In response to parishioners' complaints about the "Talking about Touching" program, the spokesman for the Boston archdiocese provide a Globe reporter with this gem:
But he said being in the system involves trusting administrators to make good decisions on curriculum, whether it's sex abuse prevention or Latin.
Right. And when the administrators have demonstrated that they don't deserve your trust, then what? Trust them again?
The comparison of sexual abuse with Latin is interesting, too. Some people are experts in the Latin language; it makes sense to have them teach others. Some people are experts in the sexual education of children. And who belongs to that latter category? According to the Catholic Church, it's the children's parents.
OK, one more point. Latin is-- or at least used to be-- a standard element of the curriculum in Catholic schools. If you sent your children to those schools, you expected them to attend Latin classes. Discussions of sexuality-- especially by young and innocent childrent-- are not part of the same deal.
An appeal from our founder, Dr. Jeffrey Mirus:
Dear reader: If you found the information on this page helpful in your pursuit of a better Catholic life, please support our work with a donation. Your donation will help us reach seven million Truth-seeking readers worldwide this year. Thank you!
Progress toward our February expenses ($5,938 to go):

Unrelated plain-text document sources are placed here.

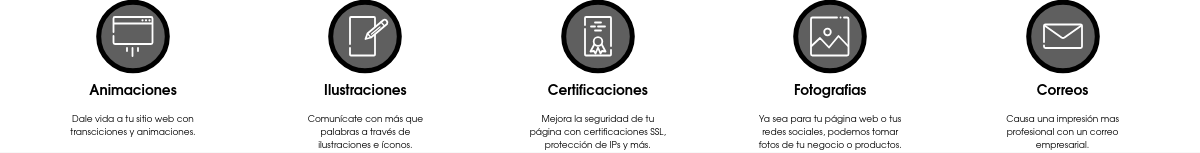
<!DOCTYPE html>
<html lang="es">
<head>
<meta charset="utf-8">
<title>Servicios</title>
<style>
:root { --ink: #000; --disc: #5f5f5f; --line: #fff; --paper: #fff; --edge: #f8f8f8; }
* { box-sizing: border-box; margin: 0; padding: 0; }
body { width: 1200px; height: 153px; overflow: hidden; background: var(--paper); color: var(--ink); font-family: "TeX Gyre Adventor", "Inter", sans-serif; }
.services { width: 1200px; height: 153px; padding-left: 16.8px; display: grid; grid-template-columns: repeat(5, 232.4px); border-bottom: 1px solid var(--edge); overflow: hidden; }
.service { text-align: center; }
.badge { display: block; width: 74px; height: 74px; margin: 0 auto; }
.disc { fill: var(--disc); stroke: var(--ink); stroke-width: 5; }
.icon { fill: none; stroke: var(--line); stroke-width: 1.8; stroke-linecap: round; stroke-linejoin: round; }
.icon .dot { fill: var(--line); stroke: none; }
.icon .solid { fill: var(--disc); }
h2 { height: 20px; margin-top: 8px; font-size: 13.7px; line-height: 20px; font-weight: 700; white-space: nowrap; }
p { margin-top: 10.5px; font-size: 9px; line-height: 13.2px; white-space: nowrap; }
</style>
</head>
<body>
<main class="services">
  <article class="service">
    <svg class="badge" viewBox="0 0 74 74" aria-hidden="true">
      <circle class="disc" cx="37" cy="36.5" r="34.3"/>
      <g class="icon">
        <path d="M17.5 32V18.500Q17.500 17 19 17H55Q56.500 17 56.500 18.500V42.500Q56.500 44 55 44H19Q17.500 44 17.500 42.500V36M17.500 23.500H56.500"/>
        <circle class="dot" cx="46.500" cy="20.300" r="1.100"/>
        <circle class="dot" cx="50" cy="20.300" r="1.100"/>
        <circle class="dot" cx="53.500" cy="20.300" r="1.100"/>
        <path d="M31 48V51M36.500 48V56M42 48V51"/>
      </g>
    </svg>
    <h2>Animaciones</h2>
    <p>Dale vida a tu sitio web con<br>transciciones y animaciones.</p>
  </article>
  <article class="service">
    <svg class="badge" viewBox="0 0 74 74" aria-hidden="true">
      <circle class="disc" cx="37" cy="36.5" r="34.3"/>
      <g class="icon">
        <path d="M22 44V18Q22 17 23 17H46Q47 17 47 18V54.500Q47 55.500 46 55.500H23Q22 55.500 22 54.500V48"/>
        <path class="solid" d="M37.500 39L39.500 33.500L55.500 20Q57 19 58.500 20.500T59 24L43 37.500Z"/>
        <path d="M39.500 33.500L43 37.500M53 22L56.500 26M43.500 34L52 27" stroke-width="1.300"/>
      </g>
    </svg>
    <h2>Ilustraciones</h2>
    <p>Comunícate con más que<br>palabras a través de<br>ilustraciones e íconos.</p>
  </article>
  <article class="service">
    <svg class="badge" viewBox="0 0 74 74" aria-hidden="true">
      <circle class="disc" cx="37" cy="36.5" r="34.3"/>
      <g class="icon">
        <path d="M24 25V18Q24 17 25 17H49Q50 17 50 18V46M50 50V54.500Q50 55.500 49 55.500H25Q24 55.500 24 54.500V29"/>
        <path d="M34 22.500H40M30 26.500H34M37 26.500H44M34 30.500H40"/>
        <path d="M33.500 44L29.500 51.500L33 51L34.500 53.500L37 47.500L39.500 53.500L41 51L44.500 51.500L40.500 44"/>
        <circle class="solid" cx="37" cy="41.500" r="4.300"/>
      </g>
    </svg>
    <h2>Certificaciones</h2>
    <p>Mejora la seguridad de tu<br>página con certificaciones SSL,<br>protección de IPs y más.</p>
  </article>
  <article class="service">
    <svg class="badge" viewBox="0 0 74 74" aria-hidden="true">
      <circle class="disc" cx="37" cy="36.5" r="34.3"/>
      <g class="icon">
        <path d="M44 17.500H19.500Q18 17.500 18 19V54Q18 55.500 19.500 55.500H54Q55.500 55.500 55.500 54V19Q55.500 17.500 54 17.500H51M47.500 17.500H47.600"/>
        <circle cx="34.500" cy="32" r="3.300"/>
        <path d="M18.500 46L27 38L36 47.500L45.500 36L55 46"/>
      </g>
    </svg>
    <h2>Fotografias</h2>
    <p>Ya sea para tu página web o tus<br>redes sociales, podemos tomar<br>fotos de tu negocio o productos.</p>
  </article>
  <article class="service">
    <svg class="badge" viewBox="0 0 74 74" aria-hidden="true">
      <circle class="disc" cx="37" cy="36.5" r="34.3"/>
      <g class="icon">
        <path d="M18 42V26Q18 24.500 19.500 24.500H54.500Q56 24.500 56 26V46.500Q56 48 54.500 48H19.500Q18 48 18 46.500V45.500"/>
        <path d="M18.500 25.500L35.500 37.500Q37 38.500 38.500 37.500L55.500 25.500"/>
      </g>
    </svg>
    <h2>Correos</h2>
    <p>Causa una impresión mas<br>profesional con un correo<br>empresarial.</p>
  </article>
</main>
</body>
</html>
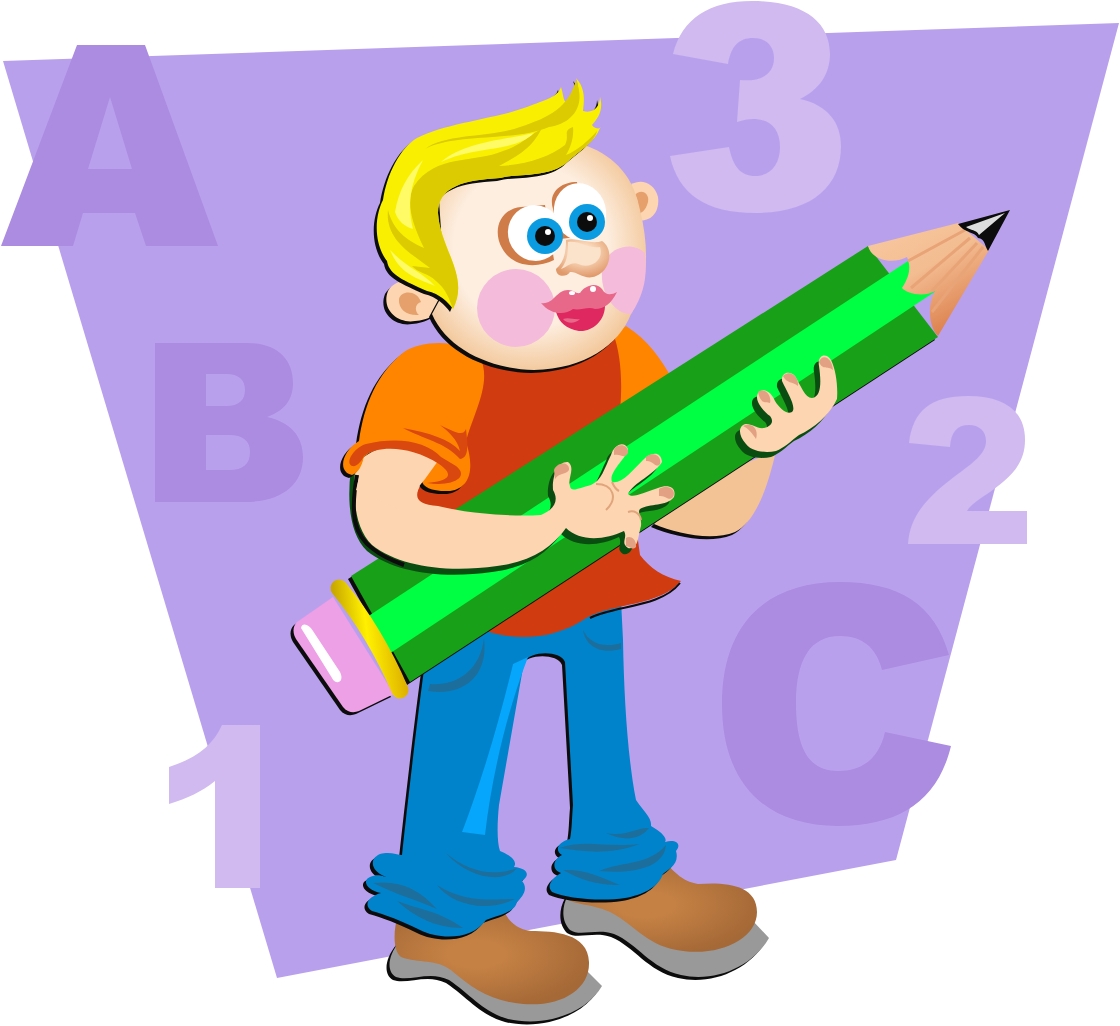
<!DOCTYPE html>
<html lang="en">
<head>
<meta charset="utf-8">
<title>Boy with a giant pencil</title>
<style>
:root {
  --panel: #b9a0ed; --letter: #ac8ce0; --digit: #d0baf0;
  --jeans: #0083ca; --jeans-fold: #1c6f9d; --jeans-light: #05a6fb;
  --shirt: #d03c0f; --sleeve: #ff8500; --sleeve-dark: #d9480f;
  --skin: #fdd5b0; --skin-shade: #f3c395; --ear: #e5a06c;
  --pencil: #18a018; --pencil-light: #00ff43; --pencil-shadow: #0a4d10;
  --eraser: #eda0e6; --hair: #f8f000; --hair-dark: #dccb00; --hair-light: #fffb66;
  --blush: #f4bcda; --lip: #e8688a; --lip-dark: #de285f; --ink: #0c0c0c;
  --sole: #999;
}
html, body { margin: 0; background: #fff; overflow: hidden; }
svg { display: block; width: 1120px; height: 1026px; }
.letter { fill: var(--letter); }
.digit { fill: var(--digit); }
.outline { filter: drop-shadow(-3px 3px 0 var(--ink)); }
.on-pencil { filter: drop-shadow(-5px 6px 0 var(--pencil-shadow)); }
.skin { fill: var(--skin); }
.nail { fill: #e3a183; }
.fold { fill: var(--jeans-fold); }
</style>
</head>
<body>
<svg viewBox="0 0 1120 1026" role="img" aria-label="Cartoon boy holding a giant green pencil among letters and numbers">
<defs>
  <radialGradient id="face-tone" cx=".46" cy=".45" r=".58">
    <stop offset=".62" stop-color="#fdeee0"/><stop offset="1" stop-color="#f2c596"/>
  </radialGradient>
  <radialGradient id="shoe-tone" cx=".42" cy=".45" r=".6">
    <stop offset=".25" stop-color="#c58144"/><stop offset="1" stop-color="#a56937"/>
  </radialGradient>
  <linearGradient id="ferrule-tone" x1="0" y1=".5" x2="1" y2=".3">
    <stop offset="0" stop-color="#c9a800"/><stop offset=".45" stop-color="#fff000"/><stop offset="1" stop-color="#dcae00"/>
  </linearGradient>
  <linearGradient id="wood-tone" x1="0" y1="0" x2=".6" y2="1">
    <stop offset="0" stop-color="#f9caa2"/><stop offset=".5" stop-color="#f3bc91"/><stop offset="1" stop-color="#dc7f4c"/>
  </linearGradient>
  <radialGradient id="nose-tone" cx=".5" cy=".35" r=".65">
    <stop offset=".3" stop-color="#fbdcbf"/><stop offset="1" stop-color="#e0996a"/>
  </radialGradient>
  <g id="iris">
    <circle r="18" fill="#0a9be0"/><circle r="10" fill="#0c0c0c"/><circle cx="3" cy="-4" r="3" fill="#fff"/>
  </g>
</defs>

<polygon id="panel" points="3,61 1119,23 896,860 277,978" fill="var(--panel)"/>

<g id="letters" class="letter" fill-rule="evenodd">
  <path aria-label="A" d="M1 246L77 45H145L218 246H146L135 213H83L73 246ZM88 169H132L110 97Z"/>
  <path aria-label="B" d="M155 343H247C277 343 293 359 293 383C293 400 284 411 267 417C290 422 303 436 303 457C303 485 281 502 245 502H155ZM206 374V406H226C239 406 245 400 245 390C245 380 239 374 226 374ZM206 435V470H229C243 470 250 464 250 452C250 441 243 435 229 435Z"/>
  <path aria-label="C" d="M885 732L951 746C938 800 900 826 838 826C764 826 722 782 722 704C722 626 764 582 840 582C900 582 935 605 949 655L882 670C876 647 862 636 840 636C810 636 796 660 796 703C796 749 809 771 838 771C863 771 879 758 885 732Z"/>
</g>
<g id="digits" class="digit">
  <path aria-label="3" d="M673 54C682 18 710 1 752 1C804 1 830 22 830 54C830 74 819 90 800 99C828 105 841 123 841 146C841 187 811 213 755 213C706 213 678 194 670 156L729 147C733 167 741 176 755 176C770 176 780 165 780 147C780 128 769 119 753 119C748 119 743 120 737 122L740 80C760 82 774 75 774 58C774 46 766 38 753 38C739 38 731 46 728 64Z"/>
  <path aria-label="2" d="M1027 544H908C910 514 929 495 962 471C980 458 986 450 986 441C986 431 979 425 969 425C957 425 951 432 950 447L909 443C913 410 931 396 968 396C1006 396 1025 412 1025 440C1025 464 1011 478 984 496C975 502 970 506 967 511H1027Z"/>
  <path aria-label="1" d="M260 725V888H215V781C201 792 188 798 169 804V767C197 758 213 745 222 725Z"/>
</g>

<g id="shoes">
  <g class="outline">
    <path fill="var(--sole)" d="M568 895C561 908 562 922 570 930C580 937 597 928 614 934C638 944 650 968 681 975C715 983 753 966 769 938L752 920L600 890Z"/>
    <path fill="var(--sole)" d="M399 942C388 956 386 971 396 977C410 982 430 970 449 980C470 994 483 1012 508 1019C548 1028 588 1011 602 986L586 970L430 930Z"/>
  </g>
  <path fill="url(#shoe-tone)" d="M565 896C569 905 590 903 610 912C637 926 647 947 683 951C722 956 757 938 757 912C757 884 724 882 698 884C681 881 676 872 668 866L620 890Z"/>
  <path fill="url(#shoe-tone)" d="M398 915C393 931 393 951 401 957C419 964 436 958 452 971C472 988 490 1001 523 1004C562 1007 590 989 589 962C588 933 554 931 531 931C516 929 509 921 505 913L440 935Z"/>
</g>

<g id="jeans">
  <path class="outline" fill="var(--jeans)" d="M426 655L490 625L621 600L623 640C624 700 628 760 636 800C644 812 652 818 651 826C660 831 668 838 665 842C676 839 682 844 676 851C680 864 668 870 663 874C658 888 642 895 625 898C600 902 565 898 552 892C546 886 552 878 561 873C552 870 552 860 562 855C554 850 558 842 570 839C572 830 572 815 573 805L565 662C560 650 530 651 524 662L499 805C497 825 497 842 500 851C510 855 518 861 514 867C527 868 531 875 522 881C529 889 522 897 517 902C515 912 500 915 486 920C472 940 440 940 420 930C400 920 386 915 372 911C362 904 370 896 381 893C366 890 362 880 370 877C378 873 385 877 386 877C369 870 370 858 380 854C390 851 397 855 402 855C408 800 417 720 426 655Z"/>
  <path fill="var(--jeans-light)" d="M513 664L528 657C507 712 492 775 485 835L462 832C482 780 500 718 513 664Z"/>
  <g class="fold">
    <path d="M484 638C480 672 455 686 430 684L428 691C462 697 489 677 484 638ZM583 630C590 644 604 648 621 643V649C599 655 585 645 583 630Z"/>
    <path d="M446 853C468 872 494 877 517 868C505 884 468 879 446 853ZM373 883C400 880 419 889 437 909C414 899 395 894 373 883ZM437 885C466 904 495 899 515 899C486 913 452 905 437 885ZM397 901C421 910 439 911 463 928C433 928 413 915 397 901ZM559 848C586 839 606 848 640 844C606 856 584 851 559 848ZM599 871C624 861 649 865 666 845C664 869 630 874 599 871ZM563 870C586 869 600 877 620 885C594 885 580 879 563 870ZM606 833C628 837 636 827 649 828C639 841 622 841 606 833Z"/>
  </g>
</g>

<g id="shirt">
  <path class="outline" fill="var(--sleeve)" d="M612 337L626 326C648 340 661 359 671 377L660 420L615 420Z"/>
  <path fill="var(--shirt)" d="M470 345L614 336C620 352 623 380 620 410L640 555C650 568 663 577 681 581C660 606 615 603 588 617C553 641 516 640 489 632L455 540L412 506Z"/>
  <path fill="none" stroke="var(--ink)" stroke-width="2" d="M680 583C660 608 615 605 590 618"/>
</g>

<path id="far-forearm" class="outline skin" style="fill:var(--skin-shade)" d="M776 451C767 490 755 522 735 532C712 541 677 534 654 524L690 485Z"/>

<g id="pencil">
  <path class="outline" fill="var(--eraser)" d="M333 597L297 622C292 627 293 634 296 639L343 707C348 713 354 713 359 711L394 694Z"/>
  <path fill="#fff" d="M301 628C302 622 309 624 313 631L340 672C345 682 336 686 332 678Z"/>
  <polygon class="outline" points="351,576 868,246 938,337 410,682" fill="var(--pencil)"/>
  <polygon points="367,617 908,261 936,291 386,656" fill="var(--pencil-light)"/>
  <path fill="none" stroke="url(#ferrule-tone)" stroke-width="17" stroke-linecap="round" d="M339 588Q375 632 400 690"/>
  <path id="wood" fill="url(#wood-tone)" d="M868 246L958 223L989 250L938 336C930 328 926 308 935 291C923 298 906 293 902 288C910 276 911 266 907 257C891 265 872 260 868 246Z"/>
  <path fill="none" stroke="#e8a477" stroke-width="3" d="M908 261L965 230M911 288L970 238M932 291L977 243M932 312L983 247"/>
  <path fill="var(--ink)" d="M958 224L1010 210L988 251C984 244 985 239 978 238C974 231 966 234 958 224Z"/>
  <path fill="#ddd" d="M966 227L1005 213L979 235C976 229 971 231 966 227Z"/>
</g>

<g id="far-hand">
  <path class="on-pencil skin" d="M776 451C766 453 752 452 746 444C737 434 739 425 746 424C753 424 757 429 764 428C772 426 774 421 770 416C762 410 754 400 758 393C764 386 772 393 775 401C780 409 787 415 792 412C797 407 787 392 782 381C781 373 789 370 795 376C801 386 805 398 812 398C822 397 821 380 819 366C817 355 826 352 831 360C836 370 838 386 837 399C829 416 814 428 799 435C791 441 784 448 776 451Z"/>
  <path class="nail" d="M743 426C752 422 759 429 756 439C752 433 748 428 743 426ZM758 392C765 387 772 396 770 403C766 402 761 405 758 392ZM783 376C790 369 799 377 798 386C792 381 787 384 783 376ZM819 362C822 353 832 357 833 370C827 365 823 371 819 362Z"/>
</g>

<g id="near-arm">
  <path class="on-pencil skin" d="M360 440C351 480 351 525 372 545C400 567 448 573 497 566C530 562 552 548 566 528C580 542 605 540 624 531C628 538 620 543 628 548C639 550 638 535 641 526C642 518 637 512 640 509C650 503 666 507 674 497C677 487 668 484 658 488C645 492 632 499 628 494C633 483 655 474 662 462C661 451 651 452 643 460C632 471 622 484 612 482C608 472 627 458 628 449C624 440 614 445 611 455C604 469 602 480 591 485C579 488 571 493 570 486C567 479 576 468 568 462C558 461 552 476 553 490C559 500 555 509 541 515C510 517 465 513 438 506C417 504 413 498 421 484L440 445Z"/>
  <path fill="none" stroke="var(--ink)" stroke-width="4" d="M357 475C350 515 354 535 373 549C383 557 393 561 404 565"/>
  <path fill="none" stroke="#e0a57c" stroke-width="2" d="M596 484C614 484 618 499 606 510M628 512C634 510 640 513 641 520M612 482Q615 489 619 491"/>
  <path class="nail" d="M554 470C558 461 570 462 569 470C566 475 560 472 555 479ZM614 450C618 442 629 445 628 453C624 460 621 453 614 455ZM646 457C653 451 662 456 660 464C656 469 653 460 646 461ZM659 489C667 484 677 489 673 497C668 502 667 495 659 496ZM626 538C630 535 637 539 636 547C632 551 630 546 626 546Z"/>
</g>

<g id="near-sleeve">
  <path class="outline" fill="var(--sleeve)" d="M352 475C337 472 342 451 359 441C364 405 377 373 404 352C425 338 466 341 480 357C493 383 472 416 466 442C474 466 472 488 450 491C428 492 416 484 425 474L437 461C405 443 376 445 364 457C362 466 358 473 352 475Z"/>
  <path class="skin" d="M364 457C390 438 420 446 438 461L425 479L400 510L356 490Z"/>
  <path fill="var(--sleeve-dark)" d="M352 466C345 463 353 448 366 444C399 436 427 442 441 457L456 466C470 477 453 487 427 483C449 481 455 475 439 464C411 446 379 445 364 456C361 462 357 467 352 466ZM403 428C430 433 449 439 460 451C458 440 448 431 440 425C455 432 463 437 466 429C468 446 469 458 460 459C445 442 423 439 403 428Z"/>
</g>

<g id="head">
  <g id="ears">
    <path class="skin" d="M627 188C637 177 654 181 658 197C660 213 650 223 636 220Z"/>
    <path fill="var(--ear)" d="M635 195C641 188 650 193 648 202C646 211 640 214 637 214C638 207 639 201 635 195Z"/>
    <path class="outline skin" d="M440 293C421 277 397 276 388 291C381 309 397 324 415 321C429 320 433 315 441 312Z"/>
    <path fill="var(--ear)" d="M399 299C401 290 417 290 421 302C414 304 415 312 419 315C408 316 398 310 399 299Z"/>
  </g>
  <path class="outline" fill="url(#face-tone)" d="M439 200C455 165 530 145 587 146C616 157 634 178 640 210C650 250 648 287 631 314C619 345 585 369 534 370C490 369 447 349 432 314L445 290Z"/>
  <g id="cheeks" fill="var(--blush)">
    <circle cx="516" cy="308" r="39"/>
    <path d="M645 253C630 239 604 249 602 271C600 295 616 315 631 314C646 292 647 272 645 253Z"/>
  </g>
  <g id="hair">
    <path class="outline" fill="var(--hair)" d="M453 309C448 302 440 294 427 291C405 281 389 275 387 261C373 243 375 215 383 200C387 174 400 148 417 138C446 123 495 119 527 107C545 100 558 97 561 87C564 97 563 102 568 103C579 100 580 88 576 78C586 89 584 101 583 111C594 114 600 106 600 97C604 111 597 119 592 125C596 131 603 127 600 128C595 142 579 151 565 164C545 178 519 173 500 178C465 180 438 186 438 213C440 249 470 276 453 309Z"/>
    <path fill="var(--hair-dark)" d="M388 210C393 230 406 240 424 248C409 218 407 199 414 186C435 154 475 163 503 151C525 144 530 133 541 130C530 151 513 158 499 166C525 165 550 157 565 145C570 135 562 131 573 127C574 137 571 147 566 155C577 151 589 140 597 131C595 142 579 151 565 164C545 178 519 173 500 178C465 180 438 186 438 213C440 249 470 276 453 309C449 299 447 290 436 281C428 273 418 273 412 266L430 268C410 253 385 239 388 210ZM425 149C446 133 490 138 520 127C550 117 568 108 576 80C587 107 571 124 549 127C514 142 455 133 425 149Z"/>
    <path fill="var(--hair-light)" d="M441 162C464 143 496 141 534 133C513 153 477 145 441 162ZM395 212C399 190 407 175 423 160C410 184 407 205 413 229C405 227 398 221 395 212ZM390 250C406 267 423 273 435 286C416 278 400 274 390 250Z"/>
  </g>
  <g id="eyes">
    <path fill="#cf7c49" d="M521 207C500 209 492 230 502 248C512 267 536 269 554 260L545 205ZM553 209C548 193 560 182 577 182L585 236L560 239Z"/>
    <ellipse cx="535" cy="233" rx="27" ry="28" fill="#fff" transform="rotate(-20 535 233)"/>
    <ellipse cx="580" cy="212" rx="26" ry="29" fill="#fff" transform="rotate(-15 580 212)"/>
    <use href="#iris" x="545" y="236"/>
    <use href="#iris" x="587" y="222"/>
  </g>
  <path id="nose" fill="url(#nose-tone)" d="M566 240C577 237 591 245 602 241C614 249 611 270 596 276C585 281 577 271 570 272C566 278 556 277 556 269C563 263 566 255 566 240Z"/>
  <path fill="#fbe2ca" d="M568 242C579 240 588 249 600 247C604 260 592 268 581 265C571 260 568 267 561 269C568 260 568 252 568 242Z"/>
  <g id="mouth">
    <path fill="var(--lip-dark)" d="M556 312C572 308 593 305 605 303C606 321 592 332 579 331C566 329 559 322 556 312Z"/>
    <path fill="var(--lip)" d="M541 303C554 305 556 290 568 290C574 290 576 294 580 293C584 286 596 281 602 289C606 296 611 295 617 292C611 304 604 309 595 309C588 306 580 311 573 309C564 316 550 314 541 303Z"/>
    <path fill="var(--lip)" d="M563 319C569 317 574 320 580 319C575 324 567 324 563 319Z"/>
    <g fill="#fff"><ellipse cx="572" cy="293" rx="3" ry="2"/><ellipse cx="593" cy="289" rx="3" ry="3"/></g>
  </g>
</g>
</svg>
</body>
</html>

All comments are moderated. To lighten our editing burden, only current donors are allowed to Sound Off. If you are a donor, log in to see the comment form; otherwise please support our work, and Sound Off!